The External Validity of Prediction Models for the Diagnosis of Obstructive Coronary Artery Disease in Patients With Stable Chest Pain: Insights From the PROMISE Trial.
OBJECTIVES: This study sought to externally validate prediction models for the presence of obstructive coronary artery disease (CAD). BACKGROUND: A better assessment of the probability of CAD may improve the identification of patients who benefit from noninvasive testing. METHODS: Stable chest pain patients from the PROMISE (Prospective Multicenter Imaging Study for Evaluation of Chest Pain) trial with computed tomography angiography (CTA) or invasive coronary angiography (ICA) were included. The authors assumed that patients with CTA showing 0% stenosis and a coronary artery calcium (CAC) score of 0 were free of obstructive CAD (≥50% stenosis) on ICA, and they multiply imputed missing ICA results based on clinical variables and CTA results. Predicted CAD probabilities were calculated using published coefficients for 3 models: basic model (age, sex, chest pain type), clinical model (basic model + diabetes, hypertension, dyslipidemia, and smoking), and clinical + CAC score model. The authors assessed discrimination and calibration, and compared published effects with observed predictor effects. RESULTS: In 3,468 patients (1,805 women; mean 60 years of age; 779 [23%] with obstructive CAD on CTA), the models demonstrated moderate-good discrimination, with C-statistics of 0.69 (95% confidence interval [CI]: 0.67 to 0.72), 0.72 (95% CI: 0.69 to 0.74), and 0.86 (95% CI: 0.85 to 0.88) for the basic, clinical, and clinical + CAC score models, respectively. Calibration was satisfactory although typical chest pain and diabetes were less predictive and CAC score was more predictive than was suggested by the models. Among the 31% of patients for whom the clinical model predicted a low (≤10%) probability of CAD, actual prevalence was 7%; among the 48% for whom the clinical + CAC score model predicted a low probability the observed prevalence was 2%. In 2 sensitivity analyses excluding imputed data, similar results were obtained using CTA as the outcome, whereas in those who underwent ICA the models significantly underestimated CAD probability. CONCLUSIONS: Existing clinical prediction models can identify patients with a low probability of obstructive CAD. Obstructive CAD on ICA was imputed for 61% of patients; hence, further validation is necessary.

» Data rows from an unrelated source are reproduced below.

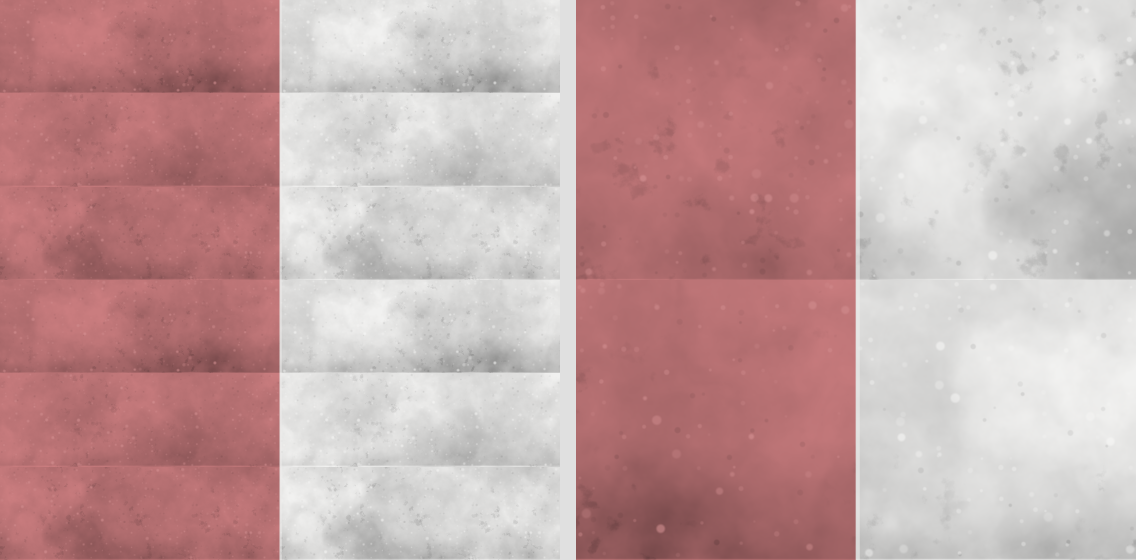
Left, the full canvas; right, a detail of the centre.
A WebGL 2 fragment shader for this texture:

```glsl
#version 300 es
precision highp float;
// Two columns of weathered plaster, rose and white, in six sooty courses that cycle through three kinds.

uniform vec2 u_resolution;
out vec4 outColor;

const vec2 GRID = vec2(2.0, 6.0);
const float KINDS = 3.0;
const float ASPECT = 3.0;                        // course width over height
const vec3 ROSE = vec3(0.838, 0.517, 0.526);
const vec3 WHITE = vec3(1.0, 0.999, 0.994);

// Per kind, from the lowest course up: soot strength, centre of the soot, dark spot
const vec3 SOOT_STRENGTH = vec3(0.13, 0.13, 0.18);
const vec3 SOOT_X = vec3(1.6, 2.05, 2.1);
const vec3 SPOT_X = vec3(2.66, 1.05, 0.66);

float hash(vec2 p) {
    vec3 h = fract(vec3(p.xyx) * 0.1031);
    h += dot(h, h.yzx + 33.33);
    return fract((h.x + h.y) * h.z);
}

float noise(vec2 p) {
    vec2 i = floor(p);
    vec2 f = fract(p);
    f = f * f * (3.0 - 2.0 * f);
    return mix(mix(hash(i), hash(i + vec2(1, 0)), f.x),
               mix(hash(i + vec2(0, 1)), hash(i + vec2(1, 1)), f.x), f.y);
}

float fbm(vec2 p) {
    float sum = 0.0;
    float amplitude = 0.5;
    for (int i = 0; i < 5; i++) {
        sum += amplitude * noise(p);
        p = mat2(1.6, 1.2, -1.2, 1.6) * p + 7.3;
        amplitude *= 0.5;
    }
    return sum / 0.97;
}

float blot(vec2 p, vec2 centre, vec2 radius) {
    vec2 d = (p - centre) / radius;
    return exp(-dot(d, d));
}

// Small round flecks, at most one in each cell
float flecks(vec2 p, float cells, float density, float blur) {
    vec2 g = p * cells;
    vec2 id = floor(g);
    vec2 centre = 0.3 + 0.4 * vec2(hash(id + 3.1), hash(id + 8.7));
    float radius = mix(0.10, 0.25, hash(id + 5.9));
    float soft = max(blur * cells, 0.08);
    float shape = 1.0 - smoothstep(radius - soft, radius + soft, length(fract(g) - centre));
    return shape * step(hash(id + 1.7), density) * mix(0.35, 1.0, hash(id + 6.3));
}

// Irregular stains and pale patches strewn over one course
float patches(vec2 p, float seed) {
    float sum = 0.0;
    for (int i = 0; i < 7; i++) {
        vec2 key = vec2(float(i) * 3.7, seed);
        vec2 centre = vec2(ASPECT * hash(key), 0.15 + 0.75 * hash(key + 11.0));
        float size = mix(0.09, 0.3, hash(key + 23.0));
        float weight = i < 4 ? -0.055 : 0.04;
        sum += weight * blot(p, centre, vec2(1.5, 1.0) * size);
    }
    return sum;
}

// Soot gathered along the foot of a course
float soot(vec2 p, vec2 q, int kind) {
    float height = 0.09 + 0.30 * noise(vec2(q.x * 2.6, 4.0));
    float band = exp(-pow(max(p.y, 0.0) / height, 1.6));
    float heap = blot(p, vec2(SOOT_X[kind], 0.06), vec2(0.55, 0.22));
    float spot = blot(p, vec2(SPOT_X[kind], 0.04), vec2(0.12, 0.07));
    float grain = 0.45 + 1.1 * fbm(q * 7.0);
    return SOOT_STRENGTH[kind] * grain * (0.55 * band + 0.5 * heap + 0.65 * spot);
}

float plasterTone(vec2 p, float kind, float pixel) {
    vec2 q = p + vec2(19.0, 31.0) * (kind + 1.0);
    vec2 warp = vec2(fbm(q * 4.0), fbm(q * 4.0 + 40.0)) - 0.5;
    float cloud = fbm(q * 1.9 + warp * 0.8) - 0.5;
    float mottle = fbm(q * 9.0) - 0.5;
    float pits = smoothstep(0.64, 0.82, fbm(q * 15.0)) * smoothstep(0.4, 0.7, fbm(q * 2.5 + 9.0));
    float tone = 0.868 + 0.23 * cloud + 0.07 * mottle - 0.09 * pits;
    tone += patches(p + warp * 0.35, kind + 2.0) + 0.015 * (p.y - 0.3);
    tone -= soot(p + warp * vec2(0.3, 0.1), q, int(kind)) * smoothstep(0.0, 2.0 * pixel, p.y);
    tone -= 0.08 * flecks(q + 5.0, 23.0, 0.06, pixel);
    return clamp(tone, 0.50, 0.945);
}

void main() {
    vec2 uv = gl_FragCoord.xy / u_resolution;
    vec2 cell = uv * GRID;
    vec2 p = fract(cell) * vec2(ASPECT, 1.0);
    float kind = mod(floor(cell.y), KINDS);
    float pixel = GRID.y / u_resolution.y;

    float tone = plasterTone(p, kind, pixel);
    vec2 q = p + kind * 47.0;
    float pale = max(flecks(q, 15.0, 0.10, pixel), 0.7 * flecks(q + 13.0, 26.0, 0.08, pixel));

    // Column paint, pale flecks and the bright joint between columns
    float edge = 0.75 / u_resolution.x;
    vec3 paint = mix(ROSE, WHITE, smoothstep(0.5 - edge, 0.5 + edge, uv.x));
    vec3 color = paint * tone;
    color = mix(color, mix(paint, WHITE, 0.15) * 0.97, 0.6 * pale);
    float joint = 1.0 - smoothstep(0.0008, 0.0008 + 2.0 * edge, abs(uv.x - 0.501));
    color = mix(color, WHITE * 0.93, 0.6 * joint);
    outColor = vec4(color, 1.0);
}
```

Genders, TSS; Coles, A; Hoffmann, U; Patel, MR; Mark, DB; Lee, KL; Steyerberg, EW; Hunink, MGM; Douglas, PS; CAD Consortium and the PROMISE Investigators,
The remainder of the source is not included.